What needs to be done.
Your task is to filter the data below down to the lines holding "path".

=== Records for this exercise ===

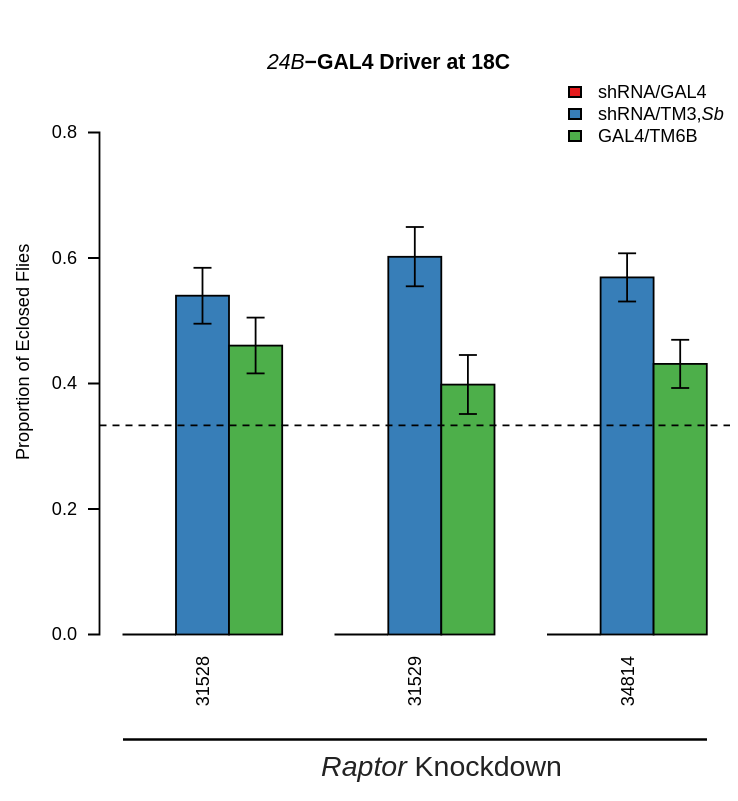
<!DOCTYPE html>
<html lang="en">
<head>
<meta charset="utf-8">
<title>24B−GAL4 Driver at 18C</title>
<style>
:root {
  --paper: #fff;
  --ink: #000;
  --caption: #222;
  --red: #e41a1c;
  --blue: #377eb8;
  --green: #4daf4a;
}
* { box-sizing: border-box; margin: 0; padding: 0; }
html, body { width: 738px; height: 801px; overflow: hidden; background: var(--paper); }
body { font: 18.1px/22px "Liberation Sans", "TeX Gyre Heros", Arial, sans-serif; color: var(--ink); }
.chart { position: relative; width: 738px; height: 801px; overflow: hidden; }
.chart > * { position: absolute; white-space: nowrap; }
ul, ol { list-style: none; }

.title { left: 100px; width: 577px; top: 50px; text-align: center; font-size: 21.2px; line-height: 24px; }
.title em { font-weight: 400; }

.legend { left: 568px; top: 81px; display: grid; grid-auto-rows: 22px; }
.legend li { display: flex; align-items: center; gap: 16px; }
.swatch { width: 14px; height: 12px; border: 2px solid var(--ink); }
.red { background: var(--red); }
.blue { background: var(--blue); }
.green { background: var(--green); }

.plot { left: 0; top: 0; }
.axis { fill: none; stroke: var(--ink); stroke-width: 1.8; }
.bars { stroke: var(--ink); stroke-width: 1.8; }
.bars .shrna { fill: var(--blue); }
.bars .gal4 { fill: var(--green); }
.expected { stroke: var(--ink); stroke-width: 1.8; stroke-dasharray: 7 6; }

.scale { left: 40px; width: 37px; top: 121px; height: 524px; display: flex; flex-direction: column; justify-content: space-between; text-align: right; }
.vertical { writing-mode: vertical-rl; transform: rotate(180deg); }
.y-label { left: 12px; top: 202px; height: 300px; width: 22px; text-align: center; }
.stocks { left: 123px; width: 584px; top: 656px; display: flex; justify-content: space-between; }
.stocks li { width: 159px; display: flex; justify-content: center; }
.x-label { left: 123px; width: 637px; top: 750px; text-align: center; font-size: 28.5px; line-height: 32px; color: var(--caption); }
</style>
</head>
<body>
<main class="chart">
  <h1 class="title"><em>24B</em>−GAL4 Driver at 18C</h1>

  <svg class="plot" width="738" height="801" viewBox="0 0 738 801" role="img" aria-label="Grouped bar chart of the proportion of eclosed flies with error bars">
    <defs>
      <path id="cap" d="M-9 0H9"/>
    </defs>
    <path class="axis" d="M88 132.5H99.5V634.5H88M88 258H99.5M88 383.5H99.5M88 509H99.5"/>
    <g class="bars">
      <path d="M122.5 634.5H176M334.5 634.5H388M547 634.5H600.5"/>
      <rect class="shrna" x="176" y="295.7" width="53" height="338.8"/>
      <rect class="gal4" x="229" y="345.6" width="53.2" height="288.9"/>
      <rect class="shrna" x="388.3" y="256.8" width="53" height="377.7"/>
      <rect class="gal4" x="441.3" y="384.6" width="53.2" height="249.9"/>
      <rect class="shrna" x="600.6" y="277.4" width="53" height="357.1"/>
      <rect class="gal4" x="653.6" y="363.9" width="53.2" height="270.6"/>
    </g>
    <g class="axis">
      <path d="M202.5 267.8V323.7M255.6 317.6V373.4M414.8 227V286.3M467.9 355V414M627.1 253.3V301.5M680.2 339.8V388"/>
      <use href="#cap" x="202.5" y="267.8"/><use href="#cap" x="202.5" y="323.7"/>
      <use href="#cap" x="255.6" y="317.6"/><use href="#cap" x="255.6" y="373.4"/>
      <use href="#cap" x="414.8" y="227"/><use href="#cap" x="414.8" y="286.3"/>
      <use href="#cap" x="467.9" y="355"/><use href="#cap" x="467.9" y="414"/>
      <use href="#cap" x="627.1" y="253.3"/><use href="#cap" x="627.1" y="301.5"/>
      <use href="#cap" x="680.2" y="339.8"/><use href="#cap" x="680.2" y="388"/>
    </g>
    <path class="expected" d="M99.5 425.4H730"/>
    <path d="M123 739.5H707" stroke="#000" stroke-width="2.6"/>
  </svg>

  <ul class="legend">
    <li><span class="swatch red"></span><span>shRNA/GAL4</span></li>
    <li><span class="swatch blue"></span><span>shRNA/TM3,<em>Sb</em></span></li>
    <li><span class="swatch green"></span><span>GAL4/TM6B</span></li>
  </ul>

  <p class="y-label vertical">Proportion of Eclosed Flies</p>
  <ol class="scale">
    <li>0.8</li>
    <li>0.6</li>
    <li>0.4</li>
    <li>0.2</li>
    <li>0.0</li>
  </ol>

  <ul class="stocks">
    <li><span class="vertical">31528</span></li>
    <li><span class="vertical">31529</span></li>
    <li><span class="vertical">34814</span></li>
  </ul>
  <p class="x-label"><em>Raptor</em> Knockdown</p>
</main>
</body>
</html>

===

Finished task.
      <path id="cap" d="M-9 0H9"/>
    <path class="axis" d="M88 132.5H99.5V634.5H88M88 258H99.5M88 383.5H99.5M88 509H99.5"/>
      <path d="M122.5 634.5H176M334.5 634.5H388M547 634.5H600.5"/>
      <path d="M202.5 267.8V323.7M255.6 317.6V373.4M414.8 227V286.3M467.9 355V414M627.1 253.3V301.5M680.2 339.8V388"/>
    <path class="expected" d="M99.5 425.4H730"/>
    <path d="M123 739.5H707" stroke="#000" stroke-width="2.6"/>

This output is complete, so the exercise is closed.